The Spirit collection doesn't belong to the Heritage line, but shares a certain state of mind with it. It's been created in reference to the many and diverse adventurers and explorers the brand has equipped with timepieces throughout their history. It comes in a 40-mm three-hander or a 42-mm chronograph. Both have full steel backs and their dials sport these quirky five stars. The brand once used them to signal they were using their best-quality movements inside. Now, they're fitted with modern automatic calibres with rather long power reserves, all of which are certifed chronometers. Interestingly enough, everything that could feel cluttered about the Spirit just goes away once it's on the wrist. The dials, with their large luminescent applied digits, look awfully good, and so do the straps. Especially those supplied in the Prestige Edition, which are Nato-styled mahogany leathers with a great feel. Once again, one of watchmaking's only universal truths comes to mind : you need to try the Spirits on to really understand them.

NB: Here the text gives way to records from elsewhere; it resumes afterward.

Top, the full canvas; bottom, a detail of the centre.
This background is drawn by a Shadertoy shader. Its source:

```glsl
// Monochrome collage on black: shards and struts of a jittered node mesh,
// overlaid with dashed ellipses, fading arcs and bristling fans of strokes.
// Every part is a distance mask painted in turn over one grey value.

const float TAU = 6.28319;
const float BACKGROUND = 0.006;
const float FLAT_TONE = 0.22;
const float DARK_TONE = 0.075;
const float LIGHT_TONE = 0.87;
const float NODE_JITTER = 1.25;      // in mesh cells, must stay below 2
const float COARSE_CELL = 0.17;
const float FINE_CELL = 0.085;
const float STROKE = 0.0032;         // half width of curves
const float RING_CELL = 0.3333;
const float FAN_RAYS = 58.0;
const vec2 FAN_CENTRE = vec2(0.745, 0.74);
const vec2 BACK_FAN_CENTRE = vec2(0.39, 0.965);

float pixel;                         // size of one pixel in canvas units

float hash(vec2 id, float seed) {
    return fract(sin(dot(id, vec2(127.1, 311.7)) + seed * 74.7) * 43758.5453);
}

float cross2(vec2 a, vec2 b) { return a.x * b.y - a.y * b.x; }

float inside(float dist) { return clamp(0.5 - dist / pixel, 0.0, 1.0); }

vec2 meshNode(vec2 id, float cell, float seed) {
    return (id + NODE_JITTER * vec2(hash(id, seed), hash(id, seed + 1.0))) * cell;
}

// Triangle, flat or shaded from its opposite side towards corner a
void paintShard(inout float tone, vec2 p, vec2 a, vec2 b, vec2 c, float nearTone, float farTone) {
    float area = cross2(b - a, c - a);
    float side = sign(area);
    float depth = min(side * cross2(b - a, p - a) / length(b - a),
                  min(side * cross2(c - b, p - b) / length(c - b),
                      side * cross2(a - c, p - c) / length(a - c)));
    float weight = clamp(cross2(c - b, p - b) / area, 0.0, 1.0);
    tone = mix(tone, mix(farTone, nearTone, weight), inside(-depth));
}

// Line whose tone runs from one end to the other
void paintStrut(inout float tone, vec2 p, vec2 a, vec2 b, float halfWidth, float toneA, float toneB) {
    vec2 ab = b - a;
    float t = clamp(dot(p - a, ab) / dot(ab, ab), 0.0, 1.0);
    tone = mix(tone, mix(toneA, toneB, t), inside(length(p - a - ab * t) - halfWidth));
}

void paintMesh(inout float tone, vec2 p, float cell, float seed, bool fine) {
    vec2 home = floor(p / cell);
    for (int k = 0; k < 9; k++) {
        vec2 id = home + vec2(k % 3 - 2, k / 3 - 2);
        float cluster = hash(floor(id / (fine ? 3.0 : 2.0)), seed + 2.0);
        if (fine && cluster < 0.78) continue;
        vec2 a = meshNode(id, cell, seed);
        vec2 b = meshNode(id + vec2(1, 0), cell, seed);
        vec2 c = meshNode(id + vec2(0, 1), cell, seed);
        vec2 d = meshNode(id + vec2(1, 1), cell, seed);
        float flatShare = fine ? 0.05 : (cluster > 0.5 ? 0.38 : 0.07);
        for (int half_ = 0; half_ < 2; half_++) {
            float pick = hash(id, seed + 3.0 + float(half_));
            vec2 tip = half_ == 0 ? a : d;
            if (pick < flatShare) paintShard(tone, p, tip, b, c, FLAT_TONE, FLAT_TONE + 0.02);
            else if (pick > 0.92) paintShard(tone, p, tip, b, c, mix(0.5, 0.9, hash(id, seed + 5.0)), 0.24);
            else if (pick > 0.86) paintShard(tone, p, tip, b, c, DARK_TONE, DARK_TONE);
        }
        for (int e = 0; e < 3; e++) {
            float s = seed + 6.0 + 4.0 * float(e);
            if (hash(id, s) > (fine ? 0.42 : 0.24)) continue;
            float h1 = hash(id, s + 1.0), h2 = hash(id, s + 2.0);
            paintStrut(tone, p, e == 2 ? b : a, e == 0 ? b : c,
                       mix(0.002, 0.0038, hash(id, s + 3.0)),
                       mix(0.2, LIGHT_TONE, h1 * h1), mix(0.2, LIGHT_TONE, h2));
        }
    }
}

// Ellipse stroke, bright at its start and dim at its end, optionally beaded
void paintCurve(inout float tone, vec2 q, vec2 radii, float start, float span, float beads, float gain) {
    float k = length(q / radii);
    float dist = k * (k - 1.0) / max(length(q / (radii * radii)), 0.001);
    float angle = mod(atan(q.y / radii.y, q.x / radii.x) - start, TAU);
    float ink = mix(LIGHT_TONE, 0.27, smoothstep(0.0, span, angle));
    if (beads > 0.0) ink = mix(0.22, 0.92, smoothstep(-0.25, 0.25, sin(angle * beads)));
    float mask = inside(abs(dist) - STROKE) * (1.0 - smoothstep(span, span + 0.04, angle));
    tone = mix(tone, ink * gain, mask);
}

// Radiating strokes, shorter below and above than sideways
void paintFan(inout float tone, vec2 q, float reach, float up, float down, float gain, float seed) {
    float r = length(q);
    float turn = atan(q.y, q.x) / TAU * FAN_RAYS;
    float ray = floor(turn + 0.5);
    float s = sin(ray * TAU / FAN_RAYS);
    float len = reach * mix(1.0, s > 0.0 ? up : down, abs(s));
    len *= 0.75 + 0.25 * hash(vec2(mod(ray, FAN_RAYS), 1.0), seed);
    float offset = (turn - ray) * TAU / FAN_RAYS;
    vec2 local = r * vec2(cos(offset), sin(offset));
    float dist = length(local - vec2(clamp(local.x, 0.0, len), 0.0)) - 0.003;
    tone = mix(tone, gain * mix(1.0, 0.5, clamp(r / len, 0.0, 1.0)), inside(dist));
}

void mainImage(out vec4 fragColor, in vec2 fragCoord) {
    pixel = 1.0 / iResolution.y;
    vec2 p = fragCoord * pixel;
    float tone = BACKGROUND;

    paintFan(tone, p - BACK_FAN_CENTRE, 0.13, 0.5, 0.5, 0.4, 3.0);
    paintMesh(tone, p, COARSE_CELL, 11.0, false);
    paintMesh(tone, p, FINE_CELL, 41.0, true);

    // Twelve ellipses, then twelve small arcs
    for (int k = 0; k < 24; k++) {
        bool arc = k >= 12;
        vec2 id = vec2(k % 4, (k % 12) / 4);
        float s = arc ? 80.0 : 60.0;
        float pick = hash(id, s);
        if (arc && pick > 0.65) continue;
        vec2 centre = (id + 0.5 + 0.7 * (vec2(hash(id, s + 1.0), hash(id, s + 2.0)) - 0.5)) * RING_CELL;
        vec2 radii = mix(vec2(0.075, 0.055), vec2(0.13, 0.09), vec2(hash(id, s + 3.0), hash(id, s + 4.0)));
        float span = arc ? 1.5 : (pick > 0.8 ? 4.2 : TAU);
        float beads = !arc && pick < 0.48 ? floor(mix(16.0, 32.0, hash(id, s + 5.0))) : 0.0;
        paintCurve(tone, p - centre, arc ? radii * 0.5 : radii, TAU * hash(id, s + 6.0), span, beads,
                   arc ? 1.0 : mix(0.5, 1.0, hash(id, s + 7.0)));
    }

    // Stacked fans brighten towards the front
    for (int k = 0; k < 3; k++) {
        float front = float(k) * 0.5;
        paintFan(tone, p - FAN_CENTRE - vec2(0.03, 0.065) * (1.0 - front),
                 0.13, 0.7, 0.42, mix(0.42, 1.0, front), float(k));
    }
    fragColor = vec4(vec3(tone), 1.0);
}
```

Based in St. Imier since 1832, Longines has a long tradition in watchmaking, characterised by the elegance of its watches. Using expertise gained as the company has evolved, Longines has gradually forged ties with the world of sport, where it demonstrates its excellence in precision timekeeping. Today, Longines is the oldest brand still in business, unchanged, in the international registers held by the World Intellectual Property Organization...Find out more >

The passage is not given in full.